TASK TO CARRY OUT: Work through the listing below and state how many of its lines hold the word "none". Give no other output.

RECORDED DATA:
■ ■ ■ ■ ■ ■ ■

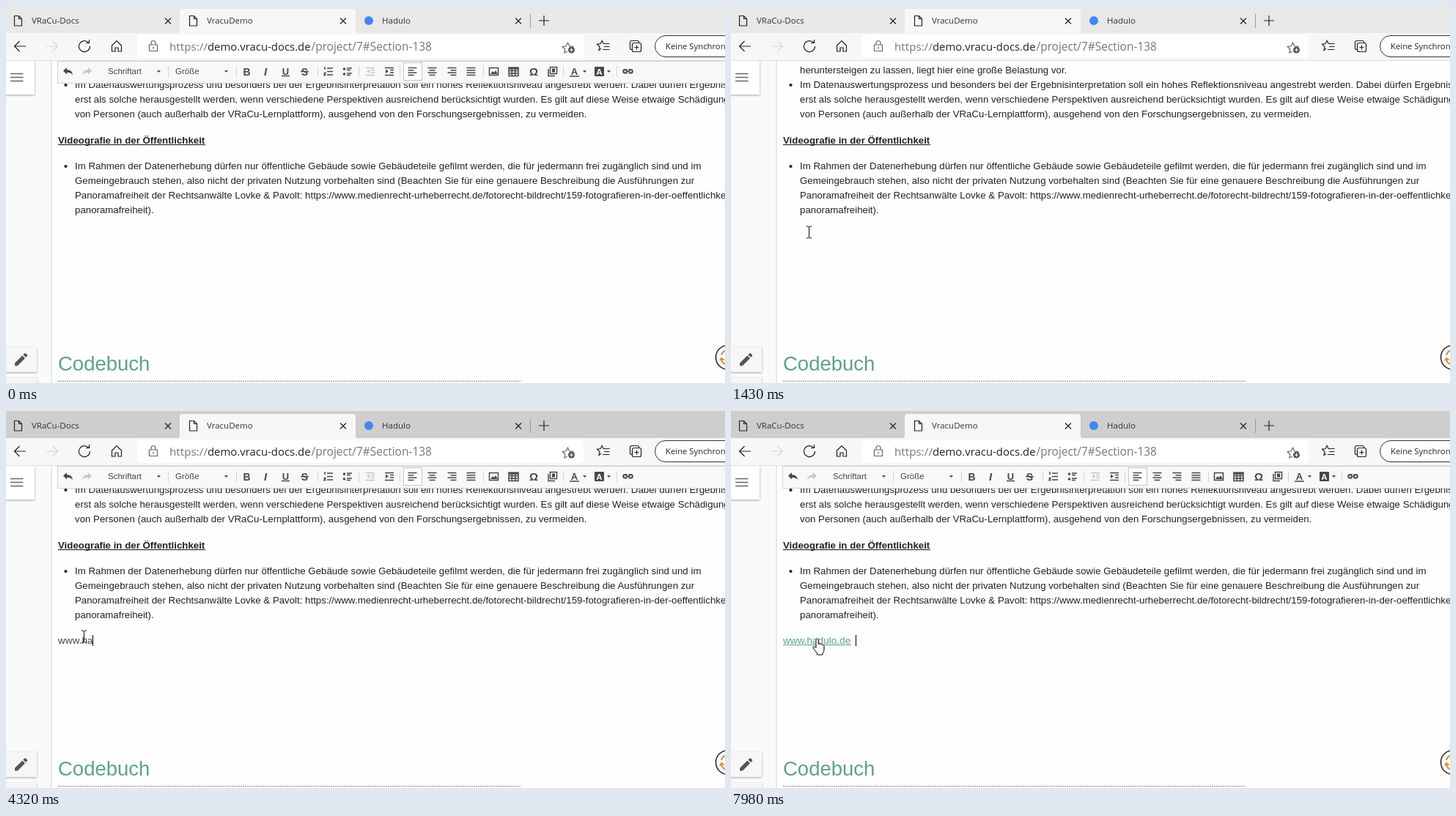
An HTML page for the animation above (8 s loop, 981x515 px).

```html
<!DOCTYPE html>
<html lang="de">
<head>
<meta charset="utf-8">
<title>Editor</title>
<style>
html, body { margin: 0; width: 100%; height: 100%; overflow: hidden; background: #fefefe; }
svg { display: block; width: 100vw; height: 100vh; }
text { font-family: "Liberation Sans", Arial, sans-serif; white-space: pre; }
.ui { font-family: "Open Sans", "Noto Sans", sans-serif; }
.line { fill: none; stroke: #222; stroke-width: 1.2; }
.bar { fill: none; stroke: #474747; stroke-width: 1.5; }
.solid { fill: #474747; }
.dim { opacity: .28; }
</style>
</head>
<body>
<svg id="stage" viewBox="0 0 981 515" xmlns="http://www.w3.org/2000/svg">
  <defs>
    <filter id="shadow" x="-20%" y="-20%" width="140%" height="150%">
      <feDropShadow dx="0" dy="1" stdDeviation="1.5" flood-opacity=".35"/>
    </filter>
    <path id="caretDown" d="M0 0h5l-2.5 3z" class="solid"/>
    <path id="page" class="line" d="M.5.5h6l4 4v9.500h-10zM6.500.5v4h4"/>
    <path id="close" class="line" d="M-4-4l8 8M4-4l-8 8"/>
  </defs>

  <rect width="981" height="515" fill="#fefefe"/>
  <rect y="75" width="62" height="440" fill="#f9fafb"/>
  <path d="M62 75v440" stroke="#dfe2e8" stroke-width="1.5"/>

  <g id="copy" fill="#222" font-size="13.28"></g>
  <path d="M71 189.500h201" stroke="#111"/>
  <g fill="#222"><circle cx="81.500" cy="108" r="2.100"/><circle cx="81.500" cy="219" r="2.100"/></g>
  <text x="71" y="498" font-size="27.5" fill="#5fa18f">Codebuch</text>
  <path d="M71 512.500h631" stroke="#888" stroke-dasharray="2 1"/>

  <g id="insert" fill="none" stroke="#56a08c">
    <circle cx="84" cy="352" r="12.500" stroke-width="1.300"/>
    <path d="M77.500 352h13M84 345.500v13" stroke-width="2"/>
    <path d="M104 350.500h877M104 353.500h877" stroke-dasharray="3 2"/>
  </g>

  <text id="typed" x="71" y="318" font-size="13.6"></text>
  <path id="underline" d="M71 319.500h93" stroke="#56a08c"/>
  <path id="caret" d="M.5 306v15" stroke="#000"/>

  <!-- side controls -->
  <g filter="url(#shadow)">
    <rect x="-4" y="74" width="43" height="47" fill="#fff"/>
    <rect x="-4" y="466" width="46" height="34" fill="#f6f6f6"/>
    <rect x="-4" y="508" width="46" height="20" fill="#f6f6f6"/>
  </g>
  <path d="M6 92.500h17.500M6 97.500h17.500M6 102.500h17.500" stroke="#666" stroke-width="1.600"/>
  <path d="M12 491.500v-3.700l10.300-10.300 3.700 3.700-10.300 10.300zM23.400 476.400l1.900-1.900q.8-.7 1.600 0l2 2q.8.8 0 1.600l-1.800 2z" fill="#555"/>
  <circle cx="985" cy="480" r="16.500" fill="#fff" stroke="#222" stroke-width="1.500"/>
  <path d="M976 477a9.500 9.500 0 0 1 8-7M976 483a9.500 9.500 0 0 0 7 7" fill="none" stroke="#d9913a" stroke-width="2"/>
  <path d="M972.500 484.500l3.500-5 5 4z" fill="#d9913a"/>

  <!-- editor toolbar -->
  <g id="toolbar">
    <rect x="70.500" y="75.500" width="920" height="30" fill="#f8f8f8" stroke="#d1d1d1"/>
    <path d="M221.500 82v15M314.500 82v15M425.500 82v15M481.500 82v15M537.500 82v15M651.500 82v15M760.500 82v15M833.500 82v15" stroke="#d4d4d4"/>
    <path class="solid" d="M78 88.500l5-4.500v3q7 0 8 7-3-3.500-8-3.300v2.800z"/>
    <path class="solid dim" d="M117 88.500l-5-4.500v3q-7 0-8 7 3-3.500 8-3.300v2.800z"/>
    <g font-size="11.5" fill="#474747">
      <text x="139" y="93">Schriftart</text><text x="231" y="93">Größe</text>
    </g>
    <use href="#caretDown" x="206" y="88"/><use href="#caretDown" x="298" y="88"/>
    <use href="#caretDown" x="787" y="88"/><use href="#caretDown" x="820" y="88"/>
    <g font-size="14" font-weight="bold" fill="#474747" text-anchor="middle">
      <text x="328.500" y="94.500">B</text>
      <text x="354" y="94.500" font-style="italic" font-family="Liberation Serif, serif" font-size="15">I</text>
      <text x="381.500" y="93.500" font-size="13">U</text><text x="407.500" y="94.500">S</text>
      <text x="720" y="94.500" font-size="15">Ω</text><text x="775.500" y="93.500" font-size="13">A</text>
    </g>
    <path class="bar" d="M376 95.500h11M402 89.500h11M769 96h13"/>
    <path class="bar" d="M438 85h8M438 89.500h8M438 94h8M465 85h7M465 92h7M465 87.500h5M465 94.500h5"/>
    <path class="bar" d="M435 83v4M433.500 91.500h2.500l-2 3h2.500"/>
    <circle class="solid" cx="461.500" cy="86" r="1.800"/><circle class="solid" cx="461.500" cy="93" r="1.800"/>
    <g class="dim"><path class="bar" d="M491 84.500h12M498 87.500h5M498 91h5M491 94.500h12"/><path class="solid" d="M496 86.500v5.500l-4-2.700z"/></g>
    <path class="bar" d="M517 84.500h12M524 87.500h5M524 91h5M517 94.500h12"/><path class="solid" d="M518 86.500v5.500l4-2.700z"/>
    <rect x="542.500" y="77.500" width="25" height="24" fill="#fff" stroke="#c4c4c4"/>
    <g id="aligns" class="bar"></g>
    <path class="bar" d="M659.500 84.500h12v10h-12z"/><path class="solid" d="M661 93l3-4 2 2 2-3 3 5z"/>
    <path class="bar" d="M686 84.500h13v11h-13zM686 88.500h13M686 92h13M690.300 86v9M694.700 86v9"/><path class="solid" d="M685.500 83.500h14v3h-14z"/>
    <path class="bar" d="M742.500 83.500h9v9h-9zM740 86v9.500h9"/><path class="solid" d="M745 85.500h4v5h-4z"/>
    <rect class="solid" x="803" y="83" width="13" height="13" rx="1"/>
    <text x="809.500" y="94" font-size="11.500" font-weight="bold" fill="#fff" text-anchor="middle">A</text>
    <path class="bar" style="stroke-width:2" d="M847.500 87h-3a2 2 0 0 0 0 4.500h3M849.500 87h3a2 2 0 0 1 0 4.500h-3M845.500 89.200h6"/>
  </g>

  <!-- browser frame -->
  <rect id="strip" width="981" height="37"/>
  <rect y="37" width="981" height="37.500" fill="#f7f7f7"/>
  <path d="M0 74.500h981" stroke="#dedede"/>
  <path d="M233 37.500q4 0 4-4V8q0-4 4-4h232q4 0 4 4v25.500q0 4 4 4z" fill="#f7f7f7"/>
  <path d="M715.500 11v19" stroke="#999"/>
  <use href="#page" x="11" y="13"/><use href="#page" x="250" y="13"/>
  <circle cx="495" cy="20" r="6" fill="#4285f4"/>
  <use href="#close" x="221" y="20.500"/><use href="#close" x="460" y="20.500"/><use href="#close" x="699" y="20.500"/>
  <path class="line" d="M727 20h14M734 13v14"/>
  <g font-size="11.5" fill="#333">
    <text class="ui" x="35" y="24">VRaCu-Docs</text>
    <text class="ui" x="274" y="24">VracuDemo</text>
    <text class="ui" x="513" y="24">Hadulo</text>
  </g>
  <path class="line" d="M11.500 55h15.500M18.500 48l-7 7 7 7"/>
  <path class="line" d="M55 55h15.500M63.500 48l7 7-7 7" style="stroke:#d5d5d5"/>
  <path class="line" d="M112.500 50a7.500 7.500 0 1 0 2 5M113.500 46v4.500h-4.500"/>
  <path class="line" d="M144.500 54l6.500-6.500 6.500 6.500v8h-4.500v-5h-4v5h-4.500z"/>
  <rect x="179" y="39.500" width="609" height="31.500" rx="4" fill="#fff"/>
  <g class="line" style="stroke:#666">
    <path d="M195.500 53h11v8.500h-11zM198 53v-2.500a3 3 0 0 1 6 0v2.500"/>
    <path d="M766 62l-4.200 2 1-5-3.600-3.500 5-.7 2.300-4.600 2.300 4.600 5 .7-2 2"/>
  </g>
  <circle cx="201" cy="57.300" r="1" fill="#666"/>
  <circle cx="771.500" cy="60" r="4.500" fill="#555"/><path d="M769 60h5M771.500 57.500v5" stroke="#fff"/>
  <g fill="#777">
    <text class="ui" x="223" y="61" font-size="15.25">https://</text>
    <text class="ui" x="275" y="61" font-size="14.9" fill="#222">demo.vracu-docs.de</text>
    <text class="ui" x="416.500" y="61" font-size="15.45">/project/7#Section-138</text>
  </g>
  <path class="line" d="M812 58l-3 2.500 1-5-3.500-3.300 4.600-.7 2-4.200 2 4.200h8.500M816 55.500h7.500M814 59.500h9.500"/>
  <path class="line" d="M854 59.500h-.5q-2 0-2-2v-8q0-2 2-2h8q2 0 2 2v.5"/>
  <rect class="line" x="854.500" y="50.500" width="12" height="12" rx="2"/><path class="line" d="M857.500 56.500h6M860.500 53.500v6"/>
  <rect x="885.500" y="40.500" width="150" height="29" rx="14.500" fill="#fff" stroke="#333"/>
  <text class="ui" x="900" y="59" font-size="11.3" fill="#222">Keine Synchronisierung</text>

  <!-- pointers -->
  <path id="arrow" d="M.5.5v16l3.700-3.500 2.600 5.900 2.300-1-2.500-5.800h5z" fill="#fff" stroke="#000"/>
  <path id="beam" d="M-3.500-8h2.500l1 1 1-1h2.500M0-7v14M-3.500 8h2.500l1-1 1 1h2.500" fill="none" stroke="#111"/>
  <path id="hand" d="M5 13V2a1.600 1.600 0 0 1 3.200 0v6a1.500 1.500 0 0 1 2.800.6 1.500 1.500 0 0 1 2.700.7 1.400 1.400 0 0 1 2.300 1.200v5q0 3-2 5v2H6.500v-2L1.200 13.500q-.8-1.700.6-2.200t3.200 1.700z" fill="#fff" stroke="#000"/>
</svg>
<script>
const LOOP = 8000;
const $ = id => document.getElementById(id);
const NS = "http://www.w3.org/2000/svg";

function add(parent, tag, attrs, content = "") {
  const el = document.createElementNS(NS, tag);
  for (const name in attrs) el.setAttribute(name, attrs[name]);
  el.textContent = content;
  parent.append(el);
}

const copy = [
  [94, 92, "heruntersteigen zu lassen, liegt hier eine große Belastung vor."],
  [94, 112, "Im Datenauswertungsprozess und besonders bei der Ergebnisinterpretation soll ein hohes Reflektionsniveau angestrebt werden. Dabei dürfen Ergebnisse"],
  [94, 132, "erst als solche herausgestellt werden, wenn verschiedene Perspektiven ausreichend berücksichtigt wurden. Es gilt auf diese Weise etwaige Schädigungen"],
  [94, 152, "von Personen (auch außerhalb der VRaCu-Lernplattform), ausgehend von den Forschungsergebnissen, zu vermeiden."],
  [71, 188, "Videografie in der Öffentlichkeit", "bold"],
  [94, 223, "Im Rahmen der Datenerhebung dürfen nur öffentliche Gebäude sowie Gebäudeteile gefilmt werden, die für jedermann frei zugänglich sind und im"],
  [94, 243, "Gemeingebrauch stehen, also nicht der privaten Nutzung vorbehalten sind (Beachten Sie für eine genauere Beschreibung die Ausführungen zur"],
  [94, 263, "Panoramafreiheit der Rechtsanwälte Lovke & Pavolt: https://www.medienrecht-urheberrecht.de/fotorecht-bildrecht/159-fotografieren-in-der-oeffentlichkeit-"],
  [94, 283, "panoramafreiheit)."]
];
for (const [x, y, line, weight = "normal"] of copy)
  add($("copy"), "text", { x, y, "font-weight": weight }, line);

// Alignment icons: centre, and how the short rows shift
[[554.5, -2], [581.5, 0], [608.5, 2], [634.5, null]].forEach(([cx, shift]) => {
  for (let row = 0; row < 4; row++) {
    const short = row % 2 && shift !== null;
    const half = short ? 4 : 6, mid = cx + (short ? shift : 0);
    add($("aligns"), "path", { d: `M${mid - half} ${84.5 + row * 3.3}h${half * 2}` });
  }
});

const ADDRESS = "www.hadulo.de";
const keyTimes = [2760, 2990, 3160, 3390, 4090, 4320, 4490, 4640, 4790, 4960, 5870, 6100, 6260];
const FOCUSED = 1660, LINKED = 6640;
const caretToggles = [FOCUSED, 2210, 2760, 3940, 4090, 5510, 5870, 7190, 7740];

// Pointer poses: time, shape, x, y
const poses = [
  [0, "", 0, 0],
  [70, "arrow", 46, 493], [143, "arrow", 36, 440], [216, "arrow", 26, 385], [290, "arrow", 22, 350],
  [450, "arrow", 70, 350], [530, "arrow", 112, 348], [600, "arrow", 124, 347],
  [680, "arrow", 125, 346], [760, "arrow", 123, 343], [840, "arrow", 119, 339],
  [920, "arrow", 115, 334], [990, "arrow", 111, 328], [1070, "arrow", 108, 322],
  [1150, "beam", 106.5, 317], [1220, "beam", 106.5, 313], [1300, "beam", 106.5, 307],
  [1430, "beam", 106.5, 309], [2300, "beam", 106.5, 308],
  [LINKED, "hand", 100, 308], [7740, "beam", 110.5, 304], [7980, "hand", 111, 310.5]
];

const countUntil = (times, t) => times.filter(time => time <= t).length;
const show = (id, on) => $(id).setAttribute("visibility", on ? "visible" : "hidden");

function draw(t) {
  const [, shape, x, y] = poses.filter(pose => pose[0] <= t).pop();
  for (const id of ["arrow", "beam", "hand"]) show(id, id === shape);
  if (shape) $(shape).setAttribute("transform", `translate(${x} ${y})`);

  // The tab strip darkens while the window has focus
  $("strip").setAttribute("fill", t < FOCUSED ? "#e8e8e8" : "#cecece");
  show("toolbar", t < 143 || t >= FOCUSED);
  show("insert", t >= 450 && t < 1070);

  const linked = t >= LINKED;
  const typed = $("typed");
  typed.textContent = ADDRESS.slice(0, countUntil(keyTimes, t));
  typed.setAttribute("fill", linked ? "#56a08c" : "#444");
  show("underline", linked && shape === "hand");

  const caretX = linked ? 170 : Math.floor(71 + typed.getComputedTextLength());
  $("caret").setAttribute("transform", `translate(${caretX} 0)`);
  show("caret", countUntil(caretToggles, t) % 2 === 1);
}

const start = performance.now();
function tick() {
  draw((performance.now() - start) % LOOP);
  requestAnimationFrame(tick);
}
draw(0);
requestAnimationFrame(tick);
</script>
</body>
</html>
```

■ ■ ■ ■ ■ ■ ■

EXPECTED ANSWER: 5